We have some questions about Antarctica and how life is for you there. If you have time to answer these questions we will be very happy.
1. How is it to be in Antarctica?
It is cold, dry and windy here. The last few weeks the temperatures have been ranging from about 0F to -10F. The wind makes it feel much colder. The other morning when I got to work the wind chill was -62F, which is the coldest I have seen so far. It will continue to get colder as winter approaches.
2. Is it fun doing research about Antarctica?
I am not doing research, but I am working collecting data for scientists in the USA. I am working at a satellite tracking station, and presently the project is collecting data from 2 European satellites called ERS1 and ERS2. It is fun working here, and it certainly is a challenge.
3. Have you got some friends or a pet ?
I have made many new friends here. We cannot have pets here. The Antarctic Treaty has many rules to protect the fragile environment of Antarctica. One of the rules is to not import foreign species. They do not even allow dogs for sleds any more in Antarctica.
4. How started this project ?
The satellite tracking project I do at work started out of the necessity to gather data. Due to the nature of the orbits of the scientific satellites, we can gather more data here than if we were doing the same work in the USA. As to the email project I do for fun, I thought it would be fun for me as well as kids.
5. Have you got a family? Isn't it hard beeing so far away from them?
I have a wife Virginia, a son Zachary, a dog Roxie, and a cat Ebony. They are all back in the USA, and I miss them a lot. It is difficult for all of us to be apart. My family knew I wanted to come here, and I am thankful they are understanding. The last time I returned from here, our dog Roxie did not recognize me and was really growling and barking. Once she got close and smelled me, then she knew me.
6. Have you seen any penguins?
I have seen several of the Adelie penguins. We have taken many pictures, and Patti has placed some on the web pages at http://www.intercom.net/local/weeg/hess.html. I hope you can view them.
7. Have you dived into the water there?

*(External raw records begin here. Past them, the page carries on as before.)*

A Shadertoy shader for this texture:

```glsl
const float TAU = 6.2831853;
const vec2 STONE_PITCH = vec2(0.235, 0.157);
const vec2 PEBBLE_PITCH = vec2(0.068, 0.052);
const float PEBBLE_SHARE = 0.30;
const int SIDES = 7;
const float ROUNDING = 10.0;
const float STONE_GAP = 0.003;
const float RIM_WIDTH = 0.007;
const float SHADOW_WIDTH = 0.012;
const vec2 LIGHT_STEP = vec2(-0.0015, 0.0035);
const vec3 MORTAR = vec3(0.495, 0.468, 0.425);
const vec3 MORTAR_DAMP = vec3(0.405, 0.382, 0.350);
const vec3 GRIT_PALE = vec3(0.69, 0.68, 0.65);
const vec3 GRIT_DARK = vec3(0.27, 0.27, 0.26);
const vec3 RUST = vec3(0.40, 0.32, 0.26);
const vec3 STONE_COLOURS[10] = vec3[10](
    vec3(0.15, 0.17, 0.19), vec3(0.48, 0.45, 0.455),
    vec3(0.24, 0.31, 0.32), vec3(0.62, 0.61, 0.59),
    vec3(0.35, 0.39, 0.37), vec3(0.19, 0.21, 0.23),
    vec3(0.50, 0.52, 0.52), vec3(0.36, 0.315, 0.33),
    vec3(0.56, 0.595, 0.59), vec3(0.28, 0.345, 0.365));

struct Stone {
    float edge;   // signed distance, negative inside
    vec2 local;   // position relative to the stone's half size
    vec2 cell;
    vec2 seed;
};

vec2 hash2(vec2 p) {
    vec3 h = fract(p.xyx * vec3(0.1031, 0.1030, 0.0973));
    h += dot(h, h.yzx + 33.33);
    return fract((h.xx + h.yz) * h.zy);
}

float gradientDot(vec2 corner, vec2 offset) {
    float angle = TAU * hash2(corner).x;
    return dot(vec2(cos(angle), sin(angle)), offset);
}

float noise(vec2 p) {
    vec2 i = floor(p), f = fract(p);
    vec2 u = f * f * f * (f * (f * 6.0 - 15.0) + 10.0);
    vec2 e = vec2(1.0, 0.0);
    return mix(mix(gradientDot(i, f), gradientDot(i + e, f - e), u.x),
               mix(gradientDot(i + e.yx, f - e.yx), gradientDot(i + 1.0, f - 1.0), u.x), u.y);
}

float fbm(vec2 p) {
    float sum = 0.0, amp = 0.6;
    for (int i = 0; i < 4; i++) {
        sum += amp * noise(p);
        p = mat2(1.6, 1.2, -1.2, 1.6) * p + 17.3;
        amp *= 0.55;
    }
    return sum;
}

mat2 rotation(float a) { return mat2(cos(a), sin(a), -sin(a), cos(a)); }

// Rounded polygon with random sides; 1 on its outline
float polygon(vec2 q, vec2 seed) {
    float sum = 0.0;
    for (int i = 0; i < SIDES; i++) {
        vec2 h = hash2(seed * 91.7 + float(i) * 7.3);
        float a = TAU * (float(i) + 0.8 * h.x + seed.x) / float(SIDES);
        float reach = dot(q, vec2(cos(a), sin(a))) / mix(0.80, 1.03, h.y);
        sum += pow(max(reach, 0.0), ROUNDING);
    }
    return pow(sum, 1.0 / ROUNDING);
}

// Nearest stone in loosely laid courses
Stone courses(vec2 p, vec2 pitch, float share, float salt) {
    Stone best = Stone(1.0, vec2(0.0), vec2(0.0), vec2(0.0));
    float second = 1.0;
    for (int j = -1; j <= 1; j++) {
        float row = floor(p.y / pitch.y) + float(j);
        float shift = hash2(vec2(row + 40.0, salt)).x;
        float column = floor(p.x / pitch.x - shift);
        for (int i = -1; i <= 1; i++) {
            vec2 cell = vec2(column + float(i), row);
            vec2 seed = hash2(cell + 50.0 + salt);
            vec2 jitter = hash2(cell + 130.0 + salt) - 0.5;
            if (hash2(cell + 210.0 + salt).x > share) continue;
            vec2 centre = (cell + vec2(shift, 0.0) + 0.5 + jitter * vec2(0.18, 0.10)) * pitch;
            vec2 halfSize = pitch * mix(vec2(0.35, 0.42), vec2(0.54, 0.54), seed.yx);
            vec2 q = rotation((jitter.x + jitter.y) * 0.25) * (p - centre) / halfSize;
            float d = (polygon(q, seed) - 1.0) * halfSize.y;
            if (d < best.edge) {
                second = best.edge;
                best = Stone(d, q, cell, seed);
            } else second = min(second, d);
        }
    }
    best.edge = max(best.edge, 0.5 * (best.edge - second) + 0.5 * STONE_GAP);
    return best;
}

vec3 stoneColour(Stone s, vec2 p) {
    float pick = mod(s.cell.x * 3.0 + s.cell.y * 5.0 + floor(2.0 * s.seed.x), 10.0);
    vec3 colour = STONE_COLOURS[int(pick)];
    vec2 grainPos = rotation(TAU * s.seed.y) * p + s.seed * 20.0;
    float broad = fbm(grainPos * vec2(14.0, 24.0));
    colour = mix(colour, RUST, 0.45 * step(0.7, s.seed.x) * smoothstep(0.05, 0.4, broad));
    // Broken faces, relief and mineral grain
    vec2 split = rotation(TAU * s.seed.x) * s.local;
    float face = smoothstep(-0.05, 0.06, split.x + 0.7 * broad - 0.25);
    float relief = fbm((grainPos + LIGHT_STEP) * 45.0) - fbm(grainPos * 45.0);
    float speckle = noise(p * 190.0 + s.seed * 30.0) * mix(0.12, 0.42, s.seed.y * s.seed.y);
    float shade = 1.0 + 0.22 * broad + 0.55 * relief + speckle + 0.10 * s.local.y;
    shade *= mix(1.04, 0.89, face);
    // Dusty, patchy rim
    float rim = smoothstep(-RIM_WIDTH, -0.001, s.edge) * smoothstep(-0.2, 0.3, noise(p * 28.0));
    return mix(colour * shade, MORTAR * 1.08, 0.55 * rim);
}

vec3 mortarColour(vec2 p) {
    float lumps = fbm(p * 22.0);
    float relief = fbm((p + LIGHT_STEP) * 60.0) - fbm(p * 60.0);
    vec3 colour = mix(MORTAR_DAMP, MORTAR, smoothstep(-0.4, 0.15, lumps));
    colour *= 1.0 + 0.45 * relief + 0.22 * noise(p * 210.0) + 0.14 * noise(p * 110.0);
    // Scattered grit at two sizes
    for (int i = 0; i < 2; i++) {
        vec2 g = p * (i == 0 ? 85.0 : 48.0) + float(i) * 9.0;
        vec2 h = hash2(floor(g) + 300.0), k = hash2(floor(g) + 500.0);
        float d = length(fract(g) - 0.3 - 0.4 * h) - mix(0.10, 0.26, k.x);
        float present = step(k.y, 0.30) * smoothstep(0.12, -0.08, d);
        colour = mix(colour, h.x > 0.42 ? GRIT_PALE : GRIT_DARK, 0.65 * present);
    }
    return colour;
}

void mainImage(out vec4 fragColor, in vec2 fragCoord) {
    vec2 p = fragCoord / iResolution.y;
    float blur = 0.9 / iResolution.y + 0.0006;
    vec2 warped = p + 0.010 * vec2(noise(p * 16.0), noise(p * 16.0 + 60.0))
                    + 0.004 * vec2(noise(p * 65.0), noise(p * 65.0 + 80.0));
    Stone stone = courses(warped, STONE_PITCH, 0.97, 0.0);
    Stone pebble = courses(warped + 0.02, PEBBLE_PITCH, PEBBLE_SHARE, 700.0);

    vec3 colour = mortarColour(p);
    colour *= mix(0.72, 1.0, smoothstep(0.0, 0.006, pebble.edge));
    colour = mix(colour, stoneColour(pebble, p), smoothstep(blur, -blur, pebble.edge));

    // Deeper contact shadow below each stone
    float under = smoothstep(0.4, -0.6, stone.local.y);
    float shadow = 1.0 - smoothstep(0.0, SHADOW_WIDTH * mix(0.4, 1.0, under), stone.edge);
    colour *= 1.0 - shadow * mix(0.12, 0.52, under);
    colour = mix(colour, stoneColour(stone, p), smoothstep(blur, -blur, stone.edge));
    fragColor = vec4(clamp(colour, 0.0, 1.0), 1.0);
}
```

NO! I have no plans to jump into the water here. I have met some scientists that SCUBA dive to do research. Matt, the friend that I work with, is a member of the Scott Base Polar Plungers. To join, all you have to do is jump in the water through a hole in the ice with no clothes.
8. How often do you get food and other things from US?
Best Regards from Nasbyparksskolan in Taby, Sweden.
Johan Gavlevik and Gustaf Mollefors
During the summer season, there are regular flights from Christchurch New Zealand, which is about 2300 miles to the north. The planes will bring people, supplies and mail. In late summer, a ship arrives with heavy cargo, and low priority items. In February the last plane left, and there will be no more flights until September. In years past, they would drop supplies in mid winter from a plane. This year, they say there is not enough money for the flight, so we do not get a treat of fresh food and mail in the winter. Hope to hear from you soon.
Thanks for writing,
David Hess NK3T